Doctors across the United States are telling their patients to put off routine checkups and elective procedures to keep hospitals and clinics free to test and treat anyone who may have COVID-19.
This plea for patience and understanding is also coming from veterinarians, who treat pets of all kinds.
They are asking pet owners to forgo regular exams and minor surgery so animal hospitals can free up their equipment for redeployment to human hospitals.
Doctors say the same machines that keep animals healthy can be used on their owners.
"We buy at the same stores," said Paul Lunn, dean of the College of Veterinary Medicine at North Carolina State University. "There's no difference in the equipment."
The school handed over two ventilators and hundreds of protective suits and masks to hospitals in and around Raleigh, the state capital.
There are 30 accredited veterinary hospitals across the country, and Lunn says there are more than 70 ventilators that can be pressed into service, if needed.
The animal hospitals also have examination rooms and operating theaters large enough to treat people.
No direct transmission from pets
There is no evidence that domestic animals such as dogs and cats can catch or directly transmit COVID-19 to humans.
A widely circulated story that a 17-year-old dog in Hong Kong died from the disease is false. The animal succumbed to old age and other health problems.
But if a human infected with the coronavirus pets a dog or cat, someone else can pick up the virus from the animal's fur.
Many animal shelters and adoption centers around the United States have closed to practice social distancing until the pandemic subsides.
Chris Bombaugh, president and CEO of the Montgomery County Humane Society in Montgomery County, Maryland, said it has suspended all adoptions of dogs and cats.
She says the animals can sense that something is going on but are still getting lots of love and care from the staff.

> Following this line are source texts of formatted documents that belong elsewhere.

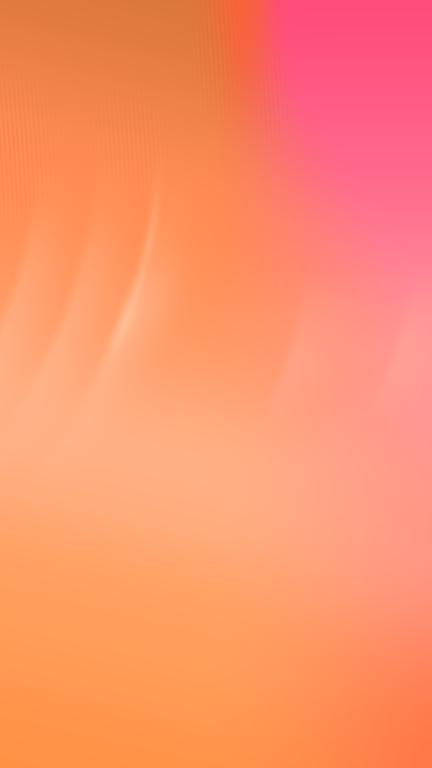
A WebGL 2 fragment shader for this background:

```glsl
#version 300 es
precision highp float;
// Soft orange and pink gradient with curved, glowing wisps of light.

uniform vec2 u_resolution;
out vec4 outColor;

float gaussian(float x, float width) {
    return exp(-x * x / (width * width));
}

vec3 blendTo(vec3 base, vec3 tint, float start, float end, float t) {
    return mix(base, tint, smoothstep(start, end, t));
}

// Orange side: t runs from the top (0) to the bottom (1).
vec3 warmRamp(float t) {
    vec3 c = vec3(0.86, 0.465, 0.23);
    c = blendTo(c, vec3(1.0, 0.55, 0.32), -0.06, 0.25, t);
    c = blendTo(c, vec3(1.0, 0.60, 0.39), 0.24, 0.43, t);
    c = blendTo(c, vec3(1.0, 0.685, 0.515), 0.38, 0.56, t);
    c = blendTo(c, vec3(1.0, 0.62, 0.36), 0.58, 0.80, t);
    return blendTo(c, vec3(1.0, 0.57, 0.27), 0.78, 1.02, t);
}

// Pink side, turning to coral towards the bottom.
vec3 pinkRamp(float t) {
    vec3 c = vec3(1.0, 0.29, 0.48);
    c = blendTo(c, vec3(1.0, 0.42, 0.55), -0.04, 0.29, t);
    c = blendTo(c, vec3(1.0, 0.59, 0.61), 0.20, 0.49, t);
    c = blendTo(c, vec3(1.0, 0.58, 0.52), 0.51, 0.70, t);
    return blendTo(c, vec3(1.0, 0.45, 0.27), 0.70, 0.99, t);
}

// Bent streak: crisp on its left side, feathered on its right.
float wisp(vec2 p, vec2 tip, float bend, float span, float feather) {
    float drop = max(tip.y - p.y, 0.0);
    float side = p.x - tip.x + bend * drop * drop;
    float left = smoothstep(-0.024, 0.012, side);
    float right = gaussian(max(side, 0.0), feather);
    float along = smoothstep(0.0, span * 0.8, drop)
                * (1.0 - smoothstep(span * 0.8, span * 1.4, drop));
    return left * right * along;
}

// Fine curved ripples confined to a soft oval.
float ripples(vec2 p, vec2 center, vec2 size, float frequency) {
    vec2 q = (p - center) / size;
    float phase = p.x + 0.12 * p.y + 0.3 * (p.y - center.y) * (p.y - center.y);
    return sin(phase * frequency) * exp(-dot(q, q));
}

void main() {
    vec2 p = gl_FragCoord.xy / u_resolution;
    float depth = 1.0 - p.y;

    // The boundary widens and drifts right as it descends.
    float edge = mix(0.59, 0.80, smoothstep(0.04, 0.60, depth));
    float softness = mix(0.06, 0.35, smoothstep(-0.03, 0.52, depth));
    float pinkAmount = smoothstep(edge - softness, edge + softness, p.x);
    float slantedDepth = depth - 0.13 * (p.x - 0.15);
    vec3 color = mix(warmRamp(slantedDepth), pinkRamp(depth), pinkAmount);

    // Saturated rim where orange meets pink at the top.
    float rim = gaussian(p.x - 0.555 - 0.12 * depth, 0.065)
              * (1.0 - smoothstep(0.0, 0.22, depth));
    color = mix(color, vec3(1.0, 0.37, 0.22), 0.75 * rim);

    // Broad wisps on the left, then two fainter ones on the right.
    vec3 glow = vec3(1.0, 0.73, 0.58);
    for (int i = 0; i < 3; i++) {
        float k = float(i);
        vec2 tip = vec2(0.095 + 0.135 * k, 0.82 - 0.005 * k);
        float light = wisp(p, tip, 1.5, 0.34, 0.085);
        color = mix(color, glow, 0.50 * light);
    }
    for (int i = 0; i < 2; i++) {
        float k = float(i);
        vec2 tip = vec2(0.71 + 0.25 * k, 0.66 + 0.01 * k);
        float light = wisp(p, tip, 2.4, 0.17, 0.10);
        color = mix(color, vec3(1.0, 0.68, 0.60), 0.42 * light);
    }

    // Bright core of the central wisp, with a thin tail above it.
    float drop = max(0.80 - p.y, 0.0);
    float side = p.x - 0.367 + 1.6 * drop * drop;
    float core = gaussian(side, 0.021) * gaussian(p.y - 0.58, 0.045);
    float tail = gaussian(side, 0.010) * gaussian(p.y - 0.68, 0.075);
    float halo = gaussian(side - 0.045, 0.05) * gaussian(p.y - 0.60, 0.05);
    color = mix(color, vec3(1.0, 0.79, 0.64), 0.56 * core + 0.28 * tail);
    color = mix(color, glow, 0.25 * halo);

    // Barely visible ripples near the top.
    float lines = ripples(p, vec2(0.02, 0.81), vec2(0.09, 0.08), 620.0)
                + 0.6 * ripples(p, vec2(0.30, 0.82), vec2(0.08, 0.06), 620.0)
                + 0.6 * ripples(p, vec2(0.50, 0.94), vec2(0.05, 0.08), 620.0)
                + 0.4 * ripples(p, vec2(0.63, 0.87), vec2(0.04, 0.07), 620.0);
    color += 0.018 * lines;

    outColor = vec4(clamp(color, 0.0, 1.0), 1.0);
}
```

For small animals lucky enough to have a home, Bombaugh recommends that people make arrangements for someone to take care of their pets and have a 14-day supply of food and medicine on hand if the coronavirus strikes.